- [YOUR OBJECTIVE]: Report every line of the records beneath this task that holds the string "fragCoord".

Saved data entries

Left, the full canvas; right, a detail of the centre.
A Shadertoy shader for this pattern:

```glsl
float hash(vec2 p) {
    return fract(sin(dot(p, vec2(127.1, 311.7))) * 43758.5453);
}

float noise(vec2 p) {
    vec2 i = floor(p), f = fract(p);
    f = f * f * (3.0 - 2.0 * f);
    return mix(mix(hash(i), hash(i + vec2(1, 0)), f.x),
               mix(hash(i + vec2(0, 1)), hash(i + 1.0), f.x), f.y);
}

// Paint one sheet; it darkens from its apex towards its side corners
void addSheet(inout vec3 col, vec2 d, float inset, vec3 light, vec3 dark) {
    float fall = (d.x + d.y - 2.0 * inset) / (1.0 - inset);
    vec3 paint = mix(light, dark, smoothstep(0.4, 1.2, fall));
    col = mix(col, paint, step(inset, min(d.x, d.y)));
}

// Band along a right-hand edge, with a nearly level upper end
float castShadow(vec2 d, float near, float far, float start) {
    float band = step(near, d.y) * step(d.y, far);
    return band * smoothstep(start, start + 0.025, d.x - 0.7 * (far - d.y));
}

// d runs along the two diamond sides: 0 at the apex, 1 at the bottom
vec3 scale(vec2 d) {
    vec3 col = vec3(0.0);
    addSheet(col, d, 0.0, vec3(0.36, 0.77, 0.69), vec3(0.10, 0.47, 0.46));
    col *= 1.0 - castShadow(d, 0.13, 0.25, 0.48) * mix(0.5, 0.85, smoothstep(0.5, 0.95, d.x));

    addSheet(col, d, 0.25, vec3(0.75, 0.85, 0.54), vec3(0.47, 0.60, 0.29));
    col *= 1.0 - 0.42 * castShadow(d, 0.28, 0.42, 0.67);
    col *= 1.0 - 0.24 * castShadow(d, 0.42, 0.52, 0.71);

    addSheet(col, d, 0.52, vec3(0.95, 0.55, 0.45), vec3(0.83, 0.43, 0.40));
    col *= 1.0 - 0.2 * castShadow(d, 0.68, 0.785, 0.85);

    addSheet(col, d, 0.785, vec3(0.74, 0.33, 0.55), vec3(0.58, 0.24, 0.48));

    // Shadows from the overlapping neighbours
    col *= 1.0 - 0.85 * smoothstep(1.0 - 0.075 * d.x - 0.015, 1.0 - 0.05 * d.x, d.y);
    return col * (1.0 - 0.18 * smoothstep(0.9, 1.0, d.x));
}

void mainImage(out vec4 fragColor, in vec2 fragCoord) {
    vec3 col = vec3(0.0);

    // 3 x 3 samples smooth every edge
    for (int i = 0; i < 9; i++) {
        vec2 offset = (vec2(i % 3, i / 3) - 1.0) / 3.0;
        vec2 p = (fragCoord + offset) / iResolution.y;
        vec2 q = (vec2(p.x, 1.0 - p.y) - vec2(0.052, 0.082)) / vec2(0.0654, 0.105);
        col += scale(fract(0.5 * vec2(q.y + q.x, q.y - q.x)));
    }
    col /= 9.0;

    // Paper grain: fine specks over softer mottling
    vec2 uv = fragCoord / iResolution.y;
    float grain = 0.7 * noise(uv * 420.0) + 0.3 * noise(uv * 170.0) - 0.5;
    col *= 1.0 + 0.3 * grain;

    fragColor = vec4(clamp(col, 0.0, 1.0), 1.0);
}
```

- [RESPONSE AREA]:
void mainImage(out vec4 fragColor, in vec2 fragCoord) {
        vec2 p = (fragCoord + offset) / iResolution.y;
    vec2 uv = fragCoord / iResolution.y;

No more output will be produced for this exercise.